» **Task**: Every line with the string "body" in it belongs in your answer, so copy them all from the data.

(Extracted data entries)
* * * * * * *
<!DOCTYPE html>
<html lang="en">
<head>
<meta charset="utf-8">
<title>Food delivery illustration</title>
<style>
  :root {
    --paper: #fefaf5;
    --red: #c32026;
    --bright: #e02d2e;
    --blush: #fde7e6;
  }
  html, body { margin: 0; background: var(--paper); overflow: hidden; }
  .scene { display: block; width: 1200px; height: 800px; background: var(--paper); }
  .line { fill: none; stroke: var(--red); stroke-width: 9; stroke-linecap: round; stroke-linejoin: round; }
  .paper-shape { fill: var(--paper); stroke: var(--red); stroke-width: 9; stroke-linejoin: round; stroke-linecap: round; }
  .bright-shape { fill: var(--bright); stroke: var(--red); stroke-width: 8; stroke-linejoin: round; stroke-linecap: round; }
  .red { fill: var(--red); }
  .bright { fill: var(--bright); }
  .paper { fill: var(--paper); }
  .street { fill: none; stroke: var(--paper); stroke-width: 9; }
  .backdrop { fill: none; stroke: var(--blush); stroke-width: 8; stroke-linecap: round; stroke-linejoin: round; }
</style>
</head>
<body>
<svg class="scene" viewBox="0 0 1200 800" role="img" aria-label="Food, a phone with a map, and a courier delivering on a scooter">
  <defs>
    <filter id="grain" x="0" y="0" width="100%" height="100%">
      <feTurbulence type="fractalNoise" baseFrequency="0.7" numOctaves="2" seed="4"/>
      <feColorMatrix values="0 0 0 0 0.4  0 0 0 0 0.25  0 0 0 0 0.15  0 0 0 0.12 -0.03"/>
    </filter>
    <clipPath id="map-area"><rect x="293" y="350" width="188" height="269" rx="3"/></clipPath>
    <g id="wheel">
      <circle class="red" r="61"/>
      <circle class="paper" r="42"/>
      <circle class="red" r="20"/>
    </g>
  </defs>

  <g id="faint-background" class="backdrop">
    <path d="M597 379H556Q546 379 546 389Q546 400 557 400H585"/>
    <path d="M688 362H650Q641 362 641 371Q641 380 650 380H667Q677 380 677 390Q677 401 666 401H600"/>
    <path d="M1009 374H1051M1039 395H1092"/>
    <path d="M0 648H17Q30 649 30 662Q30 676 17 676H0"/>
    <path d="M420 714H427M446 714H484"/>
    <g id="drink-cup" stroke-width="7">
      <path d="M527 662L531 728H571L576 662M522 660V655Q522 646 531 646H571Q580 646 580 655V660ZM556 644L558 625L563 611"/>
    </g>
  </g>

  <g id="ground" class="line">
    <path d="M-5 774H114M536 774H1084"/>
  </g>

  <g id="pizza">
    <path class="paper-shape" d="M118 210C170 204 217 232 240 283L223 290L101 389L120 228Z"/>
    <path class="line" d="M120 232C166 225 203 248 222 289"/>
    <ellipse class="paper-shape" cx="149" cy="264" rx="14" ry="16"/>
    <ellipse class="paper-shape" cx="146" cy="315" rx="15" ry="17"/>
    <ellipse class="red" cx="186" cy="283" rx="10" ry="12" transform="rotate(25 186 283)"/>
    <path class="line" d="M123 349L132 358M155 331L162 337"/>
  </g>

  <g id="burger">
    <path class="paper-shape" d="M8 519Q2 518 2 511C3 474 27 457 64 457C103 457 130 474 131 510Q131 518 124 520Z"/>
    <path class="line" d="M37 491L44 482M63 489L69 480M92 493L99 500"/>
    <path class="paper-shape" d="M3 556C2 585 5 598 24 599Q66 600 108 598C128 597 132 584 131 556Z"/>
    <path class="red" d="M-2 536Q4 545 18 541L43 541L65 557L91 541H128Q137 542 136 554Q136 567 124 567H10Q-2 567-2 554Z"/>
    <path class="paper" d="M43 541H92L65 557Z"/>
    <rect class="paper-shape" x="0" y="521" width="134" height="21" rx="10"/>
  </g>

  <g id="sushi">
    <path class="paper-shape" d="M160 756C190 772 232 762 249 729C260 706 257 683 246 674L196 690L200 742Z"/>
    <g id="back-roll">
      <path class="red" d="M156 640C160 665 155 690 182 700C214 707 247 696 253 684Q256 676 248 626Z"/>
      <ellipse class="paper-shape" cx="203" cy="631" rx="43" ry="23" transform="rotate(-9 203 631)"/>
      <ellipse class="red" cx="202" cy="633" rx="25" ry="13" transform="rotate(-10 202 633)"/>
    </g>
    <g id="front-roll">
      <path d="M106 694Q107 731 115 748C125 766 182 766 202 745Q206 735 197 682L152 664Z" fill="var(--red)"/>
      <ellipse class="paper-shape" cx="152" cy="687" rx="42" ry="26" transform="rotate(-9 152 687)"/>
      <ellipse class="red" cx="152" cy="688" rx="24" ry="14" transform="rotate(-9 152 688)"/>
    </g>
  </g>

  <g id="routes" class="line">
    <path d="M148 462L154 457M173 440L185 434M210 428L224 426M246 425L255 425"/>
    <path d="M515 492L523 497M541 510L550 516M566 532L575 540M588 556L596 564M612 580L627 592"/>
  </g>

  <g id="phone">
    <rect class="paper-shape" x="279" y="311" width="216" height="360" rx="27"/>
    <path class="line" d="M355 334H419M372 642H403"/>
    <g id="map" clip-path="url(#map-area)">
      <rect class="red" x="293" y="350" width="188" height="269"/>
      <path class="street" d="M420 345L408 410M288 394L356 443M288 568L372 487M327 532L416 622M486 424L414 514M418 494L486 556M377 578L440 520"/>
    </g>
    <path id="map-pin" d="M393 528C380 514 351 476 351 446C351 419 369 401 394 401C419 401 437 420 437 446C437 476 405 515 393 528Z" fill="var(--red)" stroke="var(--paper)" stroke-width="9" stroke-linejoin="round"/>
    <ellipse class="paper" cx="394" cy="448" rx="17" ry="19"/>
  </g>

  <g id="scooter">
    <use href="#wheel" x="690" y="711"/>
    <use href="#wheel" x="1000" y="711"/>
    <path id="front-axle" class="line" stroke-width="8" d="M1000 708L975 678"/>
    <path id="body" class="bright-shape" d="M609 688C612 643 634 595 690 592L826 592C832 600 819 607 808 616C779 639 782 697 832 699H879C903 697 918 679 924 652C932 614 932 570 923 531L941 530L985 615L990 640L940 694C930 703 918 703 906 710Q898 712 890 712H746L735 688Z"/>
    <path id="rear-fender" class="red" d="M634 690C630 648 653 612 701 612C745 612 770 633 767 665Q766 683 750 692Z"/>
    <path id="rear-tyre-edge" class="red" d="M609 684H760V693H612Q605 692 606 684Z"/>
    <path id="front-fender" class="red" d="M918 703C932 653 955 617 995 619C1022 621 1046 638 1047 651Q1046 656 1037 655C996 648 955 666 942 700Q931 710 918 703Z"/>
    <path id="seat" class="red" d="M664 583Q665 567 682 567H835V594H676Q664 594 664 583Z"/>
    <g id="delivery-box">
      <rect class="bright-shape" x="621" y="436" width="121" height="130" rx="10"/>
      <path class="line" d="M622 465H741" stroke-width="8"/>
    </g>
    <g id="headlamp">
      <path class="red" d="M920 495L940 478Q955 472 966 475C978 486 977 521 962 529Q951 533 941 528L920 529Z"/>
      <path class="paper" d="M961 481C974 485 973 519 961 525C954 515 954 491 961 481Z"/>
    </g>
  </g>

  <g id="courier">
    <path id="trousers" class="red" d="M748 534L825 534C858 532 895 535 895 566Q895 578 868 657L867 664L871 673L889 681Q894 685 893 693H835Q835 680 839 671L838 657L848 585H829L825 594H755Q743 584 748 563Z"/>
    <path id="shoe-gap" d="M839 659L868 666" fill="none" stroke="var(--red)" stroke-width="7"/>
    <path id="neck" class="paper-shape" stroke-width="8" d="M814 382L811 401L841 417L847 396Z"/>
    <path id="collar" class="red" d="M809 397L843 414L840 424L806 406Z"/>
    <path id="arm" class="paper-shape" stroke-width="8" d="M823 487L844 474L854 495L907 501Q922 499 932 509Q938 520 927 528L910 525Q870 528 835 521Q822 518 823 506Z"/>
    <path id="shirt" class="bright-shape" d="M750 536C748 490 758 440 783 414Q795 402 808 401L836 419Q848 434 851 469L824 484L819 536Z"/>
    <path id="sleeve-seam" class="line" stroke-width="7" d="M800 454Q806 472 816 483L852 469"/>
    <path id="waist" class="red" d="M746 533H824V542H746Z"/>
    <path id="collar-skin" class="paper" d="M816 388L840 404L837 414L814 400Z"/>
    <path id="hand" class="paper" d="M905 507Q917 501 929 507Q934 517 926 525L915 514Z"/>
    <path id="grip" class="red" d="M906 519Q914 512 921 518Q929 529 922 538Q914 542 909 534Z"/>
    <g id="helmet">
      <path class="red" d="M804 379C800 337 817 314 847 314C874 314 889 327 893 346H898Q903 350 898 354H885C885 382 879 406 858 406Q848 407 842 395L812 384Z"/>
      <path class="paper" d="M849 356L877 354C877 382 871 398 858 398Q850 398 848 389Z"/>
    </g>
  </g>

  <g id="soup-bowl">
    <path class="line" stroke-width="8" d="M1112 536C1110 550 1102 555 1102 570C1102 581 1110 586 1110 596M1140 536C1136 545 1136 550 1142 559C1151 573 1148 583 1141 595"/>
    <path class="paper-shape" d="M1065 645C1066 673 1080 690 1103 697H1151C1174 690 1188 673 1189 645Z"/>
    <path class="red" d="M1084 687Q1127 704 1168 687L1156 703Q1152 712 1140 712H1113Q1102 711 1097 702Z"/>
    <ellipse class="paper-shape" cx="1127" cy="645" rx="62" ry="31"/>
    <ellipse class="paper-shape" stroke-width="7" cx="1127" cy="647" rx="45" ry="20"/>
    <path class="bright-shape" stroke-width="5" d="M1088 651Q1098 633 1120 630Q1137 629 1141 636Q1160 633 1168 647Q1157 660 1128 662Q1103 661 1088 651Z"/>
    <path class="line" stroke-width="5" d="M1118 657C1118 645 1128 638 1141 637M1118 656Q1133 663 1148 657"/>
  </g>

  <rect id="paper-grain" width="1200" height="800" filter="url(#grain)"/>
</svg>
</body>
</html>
* * * * * * *
» **Expected output**:
  html, body { margin: 0; background: var(--paper); overflow: hidden; }
<body>
    <path id="body" class="bright-shape" d="M609 688C612 643 634 595 690 592L826 592C832 600 819 607 808 616C779 639 782 697 832 699H879C903 697 918 679 924 652C932 614 932 570 923 531L941 530L985 615L990 640L940 694C930 703 918 703 906 710Q898 712 890 712H746L735 688Z"/>
</body>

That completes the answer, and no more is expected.